With the end of her working career in sight, occupational therapist Barbara Manson felt it was time to overhaul her lifestyle. “As you come up to retirement you tend to review what’s important to you,” she says.
“I had always wanted to be in the country so I could grow vegetables and keep hens. I was living in a large stone property, and I basically wanted less house and more land.”
Following a long search, Barbara passed a for sale sign just a couple of miles inland from where she was living at the time. A traditional farmhouse was on the market together with a paddock that had outline planning permission for a house.After looking into the possibility of renovating, Barbara decided that the only way to ensure that she got everything she wanted from a new home was to self-build. However, finding a suitable plot in Black Isle, Inverness, was not an easy task – it’s a popular place to live, and land that does become available is usually snapped up by farmers as the location boasts rich, fertile soil.
“I made an offer of £80,000 for the paddock, which was accepted – I was just over the moon,” says Barbara.
From the outset Barbara’s project had clear financial constraints. She had taken responsibility for selling her former home and had managed to secure an offer of £200,000. In order to remain mortgage free, this figure was to be the sum total of her budget.
“My ideal would have been to live off grid in a straw bale house with composting toilets, but I felt I had to be realistic and take account of planning requirements in this area,” says Barbara. “Also, it might have been nice to do a lot of the work myself, but I am not technically inclined so I knew I needed a builder.”
Neil Sutherland was Barbara’s architect of choice. She had read about him in a book about living off grid and then heard him speak at a transition town meeting. He visited the site and agreed that his company, Makar Construction, could design and build a small single storey, one bedroom house for around £100,000-£150,000.
Within a short period of time, Neil’s colleague Scott Reid came up with a design proposal. There was immediate agreement with regards to the overall aesthetic and materials palette.
The home is a timber construction finished in a mixture of horizontal and vertical larch cladding, crowned with an eco friendly living roof. “I’ve always loved this sort of roof,” says Barbara. “We put in a seed combination of pretty Scottish wildflowers and low growing grasses.”

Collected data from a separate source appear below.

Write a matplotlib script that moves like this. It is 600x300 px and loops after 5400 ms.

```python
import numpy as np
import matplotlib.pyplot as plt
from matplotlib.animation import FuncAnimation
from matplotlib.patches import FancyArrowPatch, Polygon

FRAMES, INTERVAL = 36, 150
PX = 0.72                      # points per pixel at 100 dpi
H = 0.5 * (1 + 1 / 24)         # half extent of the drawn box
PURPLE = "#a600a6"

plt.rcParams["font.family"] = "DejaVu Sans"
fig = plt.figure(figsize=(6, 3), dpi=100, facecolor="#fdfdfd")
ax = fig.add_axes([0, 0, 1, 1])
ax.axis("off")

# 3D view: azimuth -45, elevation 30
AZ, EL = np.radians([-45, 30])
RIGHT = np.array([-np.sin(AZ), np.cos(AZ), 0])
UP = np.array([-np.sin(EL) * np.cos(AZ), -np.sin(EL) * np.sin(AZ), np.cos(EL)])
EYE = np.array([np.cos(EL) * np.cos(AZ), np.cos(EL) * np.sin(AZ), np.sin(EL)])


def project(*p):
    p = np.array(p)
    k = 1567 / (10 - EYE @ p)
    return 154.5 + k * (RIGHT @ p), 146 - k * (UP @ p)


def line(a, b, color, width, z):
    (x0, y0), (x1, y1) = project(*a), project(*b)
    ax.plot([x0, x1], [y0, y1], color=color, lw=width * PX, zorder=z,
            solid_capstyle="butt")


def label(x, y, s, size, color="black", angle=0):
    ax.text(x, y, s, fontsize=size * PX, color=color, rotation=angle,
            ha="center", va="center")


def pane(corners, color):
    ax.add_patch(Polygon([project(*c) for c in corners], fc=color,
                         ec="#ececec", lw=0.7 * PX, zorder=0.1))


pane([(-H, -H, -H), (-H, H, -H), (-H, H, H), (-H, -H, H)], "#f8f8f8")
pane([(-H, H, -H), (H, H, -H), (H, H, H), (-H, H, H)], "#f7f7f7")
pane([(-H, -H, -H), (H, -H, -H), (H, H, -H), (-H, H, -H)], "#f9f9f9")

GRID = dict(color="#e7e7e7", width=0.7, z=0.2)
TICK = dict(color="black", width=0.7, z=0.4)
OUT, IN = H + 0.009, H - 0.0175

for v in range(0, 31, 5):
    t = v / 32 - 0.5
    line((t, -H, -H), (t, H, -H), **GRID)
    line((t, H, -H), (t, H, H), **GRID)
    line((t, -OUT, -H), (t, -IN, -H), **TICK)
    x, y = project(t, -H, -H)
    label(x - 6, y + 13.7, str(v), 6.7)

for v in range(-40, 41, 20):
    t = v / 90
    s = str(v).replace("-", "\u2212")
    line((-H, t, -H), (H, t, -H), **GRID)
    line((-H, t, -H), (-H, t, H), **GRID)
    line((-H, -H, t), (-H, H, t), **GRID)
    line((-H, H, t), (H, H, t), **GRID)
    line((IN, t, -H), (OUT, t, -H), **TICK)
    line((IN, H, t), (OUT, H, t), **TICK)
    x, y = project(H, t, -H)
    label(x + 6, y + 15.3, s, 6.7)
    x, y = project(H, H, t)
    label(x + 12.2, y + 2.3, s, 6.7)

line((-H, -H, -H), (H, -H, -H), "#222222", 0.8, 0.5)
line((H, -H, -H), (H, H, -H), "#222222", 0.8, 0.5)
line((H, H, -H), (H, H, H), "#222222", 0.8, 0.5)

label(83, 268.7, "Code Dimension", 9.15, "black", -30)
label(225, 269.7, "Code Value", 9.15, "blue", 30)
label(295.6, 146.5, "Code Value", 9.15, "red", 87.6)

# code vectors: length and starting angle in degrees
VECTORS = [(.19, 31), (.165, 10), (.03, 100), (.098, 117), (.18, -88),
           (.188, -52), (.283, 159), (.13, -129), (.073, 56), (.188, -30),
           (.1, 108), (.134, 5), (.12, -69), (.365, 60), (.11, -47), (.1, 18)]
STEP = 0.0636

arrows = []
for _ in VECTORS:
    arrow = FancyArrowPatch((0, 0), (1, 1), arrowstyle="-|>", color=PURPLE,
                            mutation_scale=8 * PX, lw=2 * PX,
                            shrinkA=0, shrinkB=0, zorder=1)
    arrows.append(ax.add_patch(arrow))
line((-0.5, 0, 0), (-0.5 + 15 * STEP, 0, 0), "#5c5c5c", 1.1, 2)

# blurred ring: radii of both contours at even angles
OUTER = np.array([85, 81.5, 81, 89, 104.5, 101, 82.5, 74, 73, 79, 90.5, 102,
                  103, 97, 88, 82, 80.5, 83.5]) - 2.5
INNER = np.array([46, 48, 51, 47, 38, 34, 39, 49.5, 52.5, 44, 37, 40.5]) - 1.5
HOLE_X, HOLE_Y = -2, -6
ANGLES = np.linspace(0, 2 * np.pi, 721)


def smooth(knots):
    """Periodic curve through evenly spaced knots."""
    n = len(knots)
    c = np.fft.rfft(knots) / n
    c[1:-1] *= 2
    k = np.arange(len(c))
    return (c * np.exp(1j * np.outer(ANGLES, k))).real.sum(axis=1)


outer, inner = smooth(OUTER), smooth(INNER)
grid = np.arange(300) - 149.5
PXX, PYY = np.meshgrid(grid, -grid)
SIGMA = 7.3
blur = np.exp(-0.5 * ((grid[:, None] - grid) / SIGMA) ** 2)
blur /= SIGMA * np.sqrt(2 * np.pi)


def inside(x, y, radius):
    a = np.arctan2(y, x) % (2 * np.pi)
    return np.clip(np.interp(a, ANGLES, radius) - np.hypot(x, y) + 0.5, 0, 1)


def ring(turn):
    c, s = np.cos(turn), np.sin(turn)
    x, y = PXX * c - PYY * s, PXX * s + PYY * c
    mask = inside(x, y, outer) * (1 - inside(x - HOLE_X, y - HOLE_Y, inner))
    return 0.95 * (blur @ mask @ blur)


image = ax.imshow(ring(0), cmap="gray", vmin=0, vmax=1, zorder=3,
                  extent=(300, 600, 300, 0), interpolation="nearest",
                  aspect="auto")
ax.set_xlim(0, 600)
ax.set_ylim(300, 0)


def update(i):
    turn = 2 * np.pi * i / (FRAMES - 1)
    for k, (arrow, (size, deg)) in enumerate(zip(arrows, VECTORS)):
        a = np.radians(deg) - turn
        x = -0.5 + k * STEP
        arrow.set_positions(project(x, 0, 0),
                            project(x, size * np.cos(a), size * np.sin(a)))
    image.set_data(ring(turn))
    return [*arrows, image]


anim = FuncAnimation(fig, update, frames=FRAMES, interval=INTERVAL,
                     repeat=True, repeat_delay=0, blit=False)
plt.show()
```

Work started in June 2012 and almost right away there was a major challenge to overcome. “The percolation tests on the soil showed it was not good for drainage. It is clay based round here and I had a choice of either putting in pipes through the field or having a gravel mound,” says Barbara. “I went for the gravel in the end. This was an unexpected cost that used up my contingency right away.”
One of the builders was Barbara’s son Duncan, who works for Makar, so the project was very much a family affair. “He helped me to make some key decisions,” says Barbara. “Because of the tight budget, I had to decide where to invest in quality and where I could economise. Duncan advised that I could save money in the budget by having pine flooring rather than oak and that I should invest in Scottish made Tree Craft windows.”
Getting the most from a small 63m2 space requires design ingenuity and clear communication between architect and client. Scott suggested that a woodburner would sit well in the living space, but Barbara wanted to ensure that this zone remained flexible and felt that a stove would take up too much room and restrict her ability to rearrange the floorplan in the future.
However, she did want to have solid fuel cooking and heating, so she decided to invest in an Esse Ironheart cooker/stove, which is situated in the kitchen. This has the added benefit of providing hot water. During the summer months, however, it’s too warm to light the stove, so solar panels were incorporated to provide enough water for a single occupant.
An area to the side of the open plan living space has been designed in such a way that it can be screened off by shutting a bi-fold wooden door. This gives visitors some privacy when they come to stay. The area between the top of the sliding door and the ceiling has been filled in with glass so light can shine through the property.
Since the building work was completed and Barbara moved into her new home, a couple of minor issues have emerged. “In some ways, I wish I could go through the process twice,” says Barbara.
“You just learn so much. If I was building again, I would make the guest area about a metre wider so the sofa could more easily be turned into a bed. I would also make my bedroom about a metre wider just to create more space.”
It is clear, though, that for Barbara the entire process has been worthwhile and there is no going back. In the end, she had to borrow some money to finish the project and has gone back to work part time. However, she enjoys the unexpected feeling of space that the inside of the house affords and has hosted 13 guests for dinner without feeling cramped. She also particularly likes the way her new home’s extensive glazing blurs the boundaries between indoors and out.
“It would be difficult to go back to living in a village. I would miss the openness; being here is just sheer magic,” says Barbara. “This is the most rurally I have ever lived and there is no light pollution. I let the dogs out last thing at night and I stand there for ages just looking at the Milky Way. On a clear day I can see all the way to the Strathconon Hills. It’s just fantastic.”